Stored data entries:

:::

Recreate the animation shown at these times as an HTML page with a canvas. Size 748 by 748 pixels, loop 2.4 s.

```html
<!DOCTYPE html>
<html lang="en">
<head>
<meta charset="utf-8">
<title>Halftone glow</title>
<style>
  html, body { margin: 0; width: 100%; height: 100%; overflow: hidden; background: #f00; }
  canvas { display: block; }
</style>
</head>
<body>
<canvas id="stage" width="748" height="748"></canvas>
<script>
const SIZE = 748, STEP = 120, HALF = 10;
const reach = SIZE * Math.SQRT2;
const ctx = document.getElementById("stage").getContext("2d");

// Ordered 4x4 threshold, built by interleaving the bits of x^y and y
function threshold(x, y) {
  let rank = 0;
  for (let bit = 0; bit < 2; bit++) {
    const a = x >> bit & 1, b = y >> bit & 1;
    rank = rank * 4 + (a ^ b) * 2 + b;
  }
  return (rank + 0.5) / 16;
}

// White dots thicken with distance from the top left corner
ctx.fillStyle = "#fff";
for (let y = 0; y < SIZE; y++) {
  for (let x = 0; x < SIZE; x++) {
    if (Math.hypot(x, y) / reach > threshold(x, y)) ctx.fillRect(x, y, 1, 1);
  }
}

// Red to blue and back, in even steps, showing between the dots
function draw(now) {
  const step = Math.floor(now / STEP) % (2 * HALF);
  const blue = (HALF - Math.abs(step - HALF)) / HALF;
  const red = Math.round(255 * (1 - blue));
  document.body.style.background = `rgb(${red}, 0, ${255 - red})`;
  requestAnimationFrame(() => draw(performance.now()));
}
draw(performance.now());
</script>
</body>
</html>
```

:::

WORK REQUEST:
The expected response is every record, reproduced word for word.

ANSWER TO THIS PROBLEM:
Recreate the animation shown at these times as an HTML page with a canvas. Size 748 by 748 pixels, loop 2.4 s.

```html
<!DOCTYPE html>
<html lang="en">
<head>
<meta charset="utf-8">
<title>Halftone glow</title>
<style>
  html, body { margin: 0; width: 100%; height: 100%; overflow: hidden; background: #f00; }
  canvas { display: block; }
</style>
</head>
<body>
<canvas id="stage" width="748" height="748"></canvas>
<script>
const SIZE = 748, STEP = 120, HALF = 10;
const reach = SIZE * Math.SQRT2;
const ctx = document.getElementById("stage").getContext("2d");

// Ordered 4x4 threshold, built by interleaving the bits of x^y and y
function threshold(x, y) {
  let rank = 0;
  for (let bit = 0; bit < 2; bit++) {
    const a = x >> bit & 1, b = y >> bit & 1;
    rank = rank * 4 + (a ^ b) * 2 + b;
  }
  return (rank + 0.5) / 16;
}

// White dots thicken with distance from the top left corner
ctx.fillStyle = "#fff";
for (let y = 0; y < SIZE; y++) {
  for (let x = 0; x < SIZE; x++) {
    if (Math.hypot(x, y) / reach > threshold(x, y)) ctx.fillRect(x, y, 1, 1);
  }
}

// Red to blue and back, in even steps, showing between the dots
function draw(now) {
  const step = Math.floor(now / STEP) % (2 * HALF);
  const blue = (HALF - Math.abs(step - HALF)) / HALF;
  const red = Math.round(255 * (1 - blue));
  document.body.style.background = `rgb(${red}, 0, ${255 - red})`;
  requestAnimationFrame(() => draw(performance.now()));
}
draw(performance.now());
</script>
</body>
</html>
```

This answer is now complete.